I guess we need to add a new term to the lexicon: “Uber Goldilocks.”
You remember “Goldilocks,” right? “She” was defined by growth that was just good enough to make it plausible to argue that the global economy wasn’t vulnerable to a downturn, but not robust enough to chance stoking the kind of above-target inflation that might prompt central banks to roll back stimulus.
That macro regime — which generally prevailed during the low vol bubble that peaked in late 2017 — kept central banks in the game, as policymakers used the “subdued inflation” excuse to persist in the kind of accommodation that underpinned the carry trade in all its various manifestations.
According to BofA’s Michael Hartnett, consensus is coalescing around 2021 being the year of “vaccine not virus,” “reopening not lockdown,” and “recovery not recession,” set against a macro backdrop of 5.2% global growth, 3.8% US GDP growth, 1.9% US inflation, and 1.2% on the US 10-year.
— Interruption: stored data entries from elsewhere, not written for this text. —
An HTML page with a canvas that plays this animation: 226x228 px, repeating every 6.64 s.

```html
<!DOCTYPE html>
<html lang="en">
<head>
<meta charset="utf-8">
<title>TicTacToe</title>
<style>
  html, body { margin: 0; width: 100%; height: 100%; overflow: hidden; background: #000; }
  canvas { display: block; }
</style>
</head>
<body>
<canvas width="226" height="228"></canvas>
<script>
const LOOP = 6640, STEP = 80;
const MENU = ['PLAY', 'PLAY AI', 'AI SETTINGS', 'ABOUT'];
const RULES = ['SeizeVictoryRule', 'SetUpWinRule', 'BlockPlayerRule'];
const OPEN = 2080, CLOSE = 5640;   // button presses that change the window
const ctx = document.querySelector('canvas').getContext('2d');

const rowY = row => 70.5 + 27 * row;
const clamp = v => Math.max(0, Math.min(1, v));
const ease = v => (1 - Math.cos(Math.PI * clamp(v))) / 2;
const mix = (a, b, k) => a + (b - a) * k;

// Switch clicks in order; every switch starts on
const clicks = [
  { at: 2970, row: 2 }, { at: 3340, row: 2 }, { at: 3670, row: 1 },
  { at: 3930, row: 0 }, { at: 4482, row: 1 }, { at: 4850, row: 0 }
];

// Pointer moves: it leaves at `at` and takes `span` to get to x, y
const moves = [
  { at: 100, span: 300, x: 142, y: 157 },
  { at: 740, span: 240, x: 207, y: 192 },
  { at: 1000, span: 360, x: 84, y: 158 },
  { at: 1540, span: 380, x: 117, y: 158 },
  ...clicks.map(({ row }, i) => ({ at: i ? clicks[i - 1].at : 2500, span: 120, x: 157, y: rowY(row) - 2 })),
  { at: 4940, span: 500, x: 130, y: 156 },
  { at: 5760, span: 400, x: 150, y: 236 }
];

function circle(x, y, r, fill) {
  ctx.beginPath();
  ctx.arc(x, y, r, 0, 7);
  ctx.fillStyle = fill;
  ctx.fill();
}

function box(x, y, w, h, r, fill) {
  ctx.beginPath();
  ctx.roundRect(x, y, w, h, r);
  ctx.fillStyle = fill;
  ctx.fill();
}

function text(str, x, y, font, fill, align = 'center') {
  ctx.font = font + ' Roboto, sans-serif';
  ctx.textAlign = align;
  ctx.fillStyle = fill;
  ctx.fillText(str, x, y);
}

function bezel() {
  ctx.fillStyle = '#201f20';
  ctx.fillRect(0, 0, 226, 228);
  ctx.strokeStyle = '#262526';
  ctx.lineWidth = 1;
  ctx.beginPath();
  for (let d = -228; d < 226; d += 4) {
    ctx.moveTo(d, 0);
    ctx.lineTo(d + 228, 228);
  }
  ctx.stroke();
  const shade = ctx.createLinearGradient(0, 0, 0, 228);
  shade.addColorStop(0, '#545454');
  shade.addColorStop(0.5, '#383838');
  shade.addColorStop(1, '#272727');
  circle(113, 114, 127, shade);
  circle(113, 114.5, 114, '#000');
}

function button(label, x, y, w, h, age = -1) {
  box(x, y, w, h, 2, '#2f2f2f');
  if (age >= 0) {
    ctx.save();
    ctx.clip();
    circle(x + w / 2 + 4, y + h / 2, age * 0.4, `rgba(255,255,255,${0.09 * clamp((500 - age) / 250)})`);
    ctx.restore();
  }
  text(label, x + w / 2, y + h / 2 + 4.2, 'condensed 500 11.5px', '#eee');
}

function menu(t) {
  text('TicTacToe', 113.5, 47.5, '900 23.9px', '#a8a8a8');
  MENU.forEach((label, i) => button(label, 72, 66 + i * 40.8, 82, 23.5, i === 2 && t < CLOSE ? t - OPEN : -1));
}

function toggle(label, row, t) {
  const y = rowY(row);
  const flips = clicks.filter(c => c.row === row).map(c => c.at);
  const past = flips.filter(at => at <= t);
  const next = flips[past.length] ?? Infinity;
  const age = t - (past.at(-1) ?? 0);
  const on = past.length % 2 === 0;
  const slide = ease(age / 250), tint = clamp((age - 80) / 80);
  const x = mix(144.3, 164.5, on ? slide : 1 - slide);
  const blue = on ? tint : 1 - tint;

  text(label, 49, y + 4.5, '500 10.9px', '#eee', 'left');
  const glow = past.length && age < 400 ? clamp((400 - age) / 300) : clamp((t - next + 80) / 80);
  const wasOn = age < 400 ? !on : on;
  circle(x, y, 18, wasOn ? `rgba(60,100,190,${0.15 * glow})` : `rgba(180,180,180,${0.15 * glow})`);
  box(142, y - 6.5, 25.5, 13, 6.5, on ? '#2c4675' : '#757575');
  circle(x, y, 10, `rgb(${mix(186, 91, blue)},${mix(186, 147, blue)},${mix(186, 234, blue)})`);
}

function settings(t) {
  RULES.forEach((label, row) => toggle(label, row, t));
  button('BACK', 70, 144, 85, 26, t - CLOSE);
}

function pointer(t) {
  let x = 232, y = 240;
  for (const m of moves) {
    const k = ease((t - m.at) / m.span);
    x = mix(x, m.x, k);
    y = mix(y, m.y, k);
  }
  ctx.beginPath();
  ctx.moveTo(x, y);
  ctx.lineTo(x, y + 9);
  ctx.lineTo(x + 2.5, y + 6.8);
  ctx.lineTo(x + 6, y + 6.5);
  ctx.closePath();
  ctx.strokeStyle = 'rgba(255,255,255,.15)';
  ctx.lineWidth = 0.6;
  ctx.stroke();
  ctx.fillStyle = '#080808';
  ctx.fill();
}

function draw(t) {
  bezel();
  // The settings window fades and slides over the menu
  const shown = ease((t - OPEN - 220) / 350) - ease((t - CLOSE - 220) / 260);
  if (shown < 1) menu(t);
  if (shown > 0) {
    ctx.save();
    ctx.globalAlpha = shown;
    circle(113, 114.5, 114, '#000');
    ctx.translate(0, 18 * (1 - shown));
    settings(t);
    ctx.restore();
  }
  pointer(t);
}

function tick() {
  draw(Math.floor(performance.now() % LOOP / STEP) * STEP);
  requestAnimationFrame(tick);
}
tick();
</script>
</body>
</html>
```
Those assumptions for growth and inflation form the scaffolding for “Uber Goldilocks,” Hartnett said, in a Thursday note. The figure (below) shows bluechip consensus for the US economy, with Goldman’s rosy forecast marked.
What are the risks to “Uber Goldilocks”? As you can imagine, they are myriad, and can be either inflationary or deflationary, depending on how you view the world.
“One risk is via higher inflation and bond yields,” Hartnett remarked, citing possible “supply bottlenecks in goods, services, [and] labor” which could conceivably “fail to keep up with an unexpected surge in demand.”
“Dollar debasement” could exacerbate such a situation, BofA said, especially if “Fed desperation to prevent [a] disorderly rise in bond yields sparks self-defeating/disorderly asset price inflation.”
If you’re searching for possible “harbingers” of elevated volatility and higher yields, the bank lists Bitcoin above $20,000, gold above $2,000 or the dollar index below 90. Hedges may include long vol positions and commodities, as well as emerging markets.
On the other side, “Uber Goldilocks” could be in jeopardy from disinflationary dynamics. For example, Hartnett suggests a vaccine might “fail to inspire ‘animal spirits,'” leaving capex depressed.
At the same time, imperiled state and local governments could witness higher default rates, while the dynamics associated with “zombie” corporates may undermine economic vibrancy.
Finally, Hartnett struck a cautionary tone in noting that fiscal stimulus may disappoint, as the total delivered fiscal impulse between the US and the EU falls from $6.6 trillion in 2020 to $1.6 trillion in 2021.
While the bank is sticking with the notion that credit and equities will likely top over the next few months given “peak positioning, peak policy, and peak profits,” Hartnett does note that “investor feedback unambiguously” says “it’s too early to sell, let’s chat in spring.”
For what it’s worth, BofA’s pseudo-famous “Bull & Bear Indicator” is creeping higher, but nowhere near a contrarian “sell” signal.